New leafleting by Russian helicopters temporarily replaced bombing of Chechnya's capital as field commanders tried again to persuade residents to leave via a "safety corridor." A few hundred people took the opportunity to flee Grozny, but officials said "we know" Islamic militants were preventing others from going. An ultimatum to flee by Saturday or become targets of an all-out assault had drawn intense international criticism. Meanwhile, TV reports said a news blackout was imposed on Grozny.
Hundreds of Jewish settlers helped to dedicate new housing on the Golan Heights , despite the scheduled resumption Wednesday of peace negotiations between Israel and Syria. But while leaders of both government said they thought an accord could be reached in "a few months," Israel's finance minister indicated that US taxpayers would be asked to pay for a pullout of settlers and military facilities from the strategic plateau. Estimates put the likely cost at $18 billion. Syria has said a complete pullout from the Golan would be its price for a peace deal.
Church bells are to toll for 10 minutes across Croatia today in memory of President Franjo Tudjman, whose funeral is scheduled for the capital, Zagreb. But even as tens of thousands of Croats filed past his casket to pay their respects over the weekend, other governments were slow to announce who'd represent them at the ceremonies for the authoritarian head of state. Tudjman ruled virtually alone after leading the former Yugoslav republic to independence in 1995.
High-level discussions opening today in Havana between US and Cuban government officials on the issue of migration are expected to be dominated by the case of Elian Gonzalez. The talks are held every two years to monitor the joint accord signed in 1994 after at least 30,000 Cubans tried to make the 90-mile trip to Florida in leaky boats and rafts. Cuba threatened to call off the latest round because of the Gonzalez case. Lawyers representing relatives of the boy in Miami filed a petition Friday seeking political asylum for him in the US.
Ratcheting up tensions over the issue of Quebec separatism, the province's government plans to file legislation tomorrow reaffirming the "right to self-determination." The move is in retaliation for Friday's introduction of a measure in Canada's Parliament by Prime Minister Jean Chrtien that seeks to enshrine in law a 1998 Supreme Court ruling. That ruling held that any referendum on secession would have to be won by a clear majority. Quebec Premier Lucien Bouchard, who has been feuding with Chrtien for weeks, called the bill "indefensible" because passage would violate the "universal democratic rule of 50 percent plus one vote."
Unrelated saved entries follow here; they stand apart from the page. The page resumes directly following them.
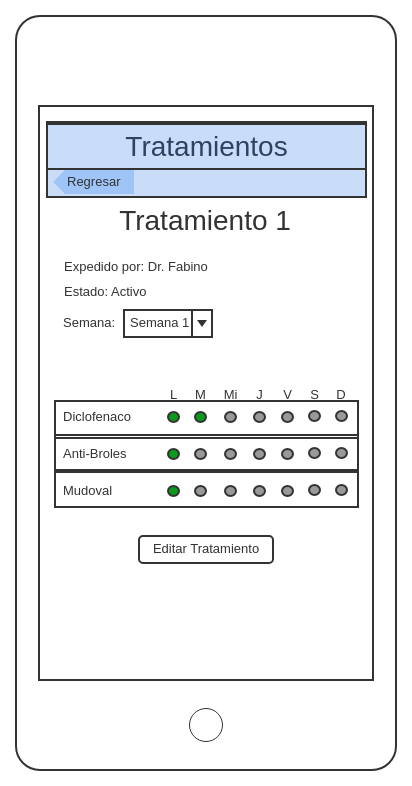
<!DOCTYPE html>
<html lang="es">
<head>
<meta charset="utf-8">
<title>Tratamientos</title>
<style>
:root {
  --line: #333;
  --text: #333;
  --title: #2f4360;
  --bar: #c9ddf8;
  --back: #9fc5f8;
  --taken: #0b9a1b;
  --pending: #999;
  --paper: #fff;
}
* { box-sizing: border-box; margin: 0; padding: 0; }
html, body { width: 412px; height: 786px; overflow: hidden; background: var(--paper); }
body { padding: 15px; color: var(--text); font: 13px/16px "Liberation Sans", Arial, sans-serif; }
a { color: inherit; text-decoration: none; }
ul { list-style: none; }
h1, h2 { font-size: 28px; font-weight: 400; text-align: center; }

.phone {
  width: 382px; height: 756px; padding: 88px 21px 0;
  border: 2px solid var(--line); border-radius: 25px;
  display: flex; flex-direction: column; align-items: center;
}
.screen { width: 336px; height: 576px; border: 2px solid var(--line); flex: none; }
.home { width: 34px; height: 34px; margin-top: 27px; border: 1px solid var(--line); border-radius: 50%; flex: none; }

.header {
  width: 321px; height: 77px; margin: 14px 0 0 6px;
  border: 2px solid var(--line); border-top-width: 4px; background: var(--bar);
}
.header h1 { height: 45px; line-height: 44px; color: var(--title); border-bottom: 2px solid var(--line); }
.back {
  display: block; width: 81px; height: 24px; margin-left: 5px; padding-left: 14px; line-height: 24px;
  background: var(--back); clip-path: polygon(12px 0, 100% 0, 100% 100%, 12px 100%, 0 50%);
}

h2 { height: 32px; line-height: 32px; margin: 7px 2px 0 0; }
.details { margin: 17px 0 0 24px; line-height: 25px; }

.week { display: flex; align-items: center; height: 29px; margin: 5px 0 0 23px; }
.week-label { width: 60px; padding-bottom: 2px; }
.picker { display: flex; width: 90px; height: 29px; border: 2px solid var(--line); }
.picker-value { width: 68px; padding: 0 0 2px 5px; line-height: 23px; border-right: 2px solid var(--line); white-space: nowrap; overflow: hidden; }
.picker-arrow { width: 10px; height: 7px; margin: 9px 0 0 4px; fill: var(--line); }

.days, .dose {
  display: grid; grid-template-columns: 104px 27px 27px 33px 25px 31px 23px 30px;
  width: 305px; margin-left: 14px; border: 2px solid var(--line);
}
.days { height: 13px; margin-top: 49px; border-width: 0 2px; border-color: transparent; text-align: center; }
.days li:first-child { grid-column: 2; }
.dose { --drop: 9px; height: 39px; padding-top: var(--drop); justify-items: center; align-items: start; }
.dose + .dose { --drop: 12px; margin-top: -5px; }
.dose + .dose + .dose { --drop: 14px; margin-top: -4px; }
.medicine { justify-self: start; padding-left: 7px; line-height: 11px; }
.dot { width: 13px; height: 12px; border: 2px solid var(--line); border-radius: 50%; background: var(--pending); }
.dot.taken { background: var(--taken); }
.dot:nth-child(n+7) { margin-top: -1px; }

.edit {
  display: block; width: 136px; height: 29px; margin: 27px 0 0 98px; line-height: 23px;
  border: 2px solid var(--line); border-radius: 5px; text-align: center;
}
</style>
</head>
<body>
<div class="phone">
  <main class="screen">
    <header class="header">
      <h1>Tratamientos</h1>
      <a class="back" href="#">Regresar</a>
    </header>

    <h2>Tratamiento 1</h2>
    <div class="details">
      <p>Expedido por: Dr. Fabino</p>
      <p>Estado: Activo</p>
    </div>

    <div class="week">
      <span class="week-label">Semana:</span>
      <div class="picker">
        <span class="picker-value">Semana 1</span>
        <svg class="picker-arrow" viewBox="0 0 10 7" aria-hidden="true"><polygon points="0,0 10,0 5,7"/></svg>
      </div>
    </div>

    <ul class="days">
      <li>L</li><li>M</li><li>Mi</li><li>J</li><li>V</li><li>S</li><li>D</li>
    </ul>
    <section class="doses">
      <div class="dose">
        <span class="medicine">Diclofenaco</span>
        <i class="dot taken"></i><i class="dot taken"></i><i class="dot"></i><i class="dot"></i><i class="dot"></i><i class="dot"></i><i class="dot"></i>
      </div>
      <div class="dose">
        <span class="medicine">Anti-Broles</span>
        <i class="dot taken"></i><i class="dot"></i><i class="dot"></i><i class="dot"></i><i class="dot"></i><i class="dot"></i><i class="dot"></i>
      </div>
      <div class="dose">
        <span class="medicine">Mudoval</span>
        <i class="dot taken"></i><i class="dot"></i><i class="dot"></i><i class="dot"></i><i class="dot"></i><i class="dot"></i><i class="dot"></i>
      </div>
    </section>

    <a class="edit" href="#">Editar Tratamiento</a>
  </main>
  <div class="home"></div>
</div>
</body>
</html>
In a new effort at cleaning up its image, the International Olympic Committee banned visits by senior members to cities bidding to serve as hosts of the games. The ban came despite complaints by some members that it implies they can't be trusted. It was one of 50 reforms OK'd in Lausanne, Switzerland, following a bribery scandal that ranks as the organization's worst. But in Australia, a developing scandal over the marketing of tickets for the 2000 Summer Games was increasing pressure on Sydney's Olympic Organizing Committee chairman to resign.
(c) Copyright 1999. The Christian Science Publishing Society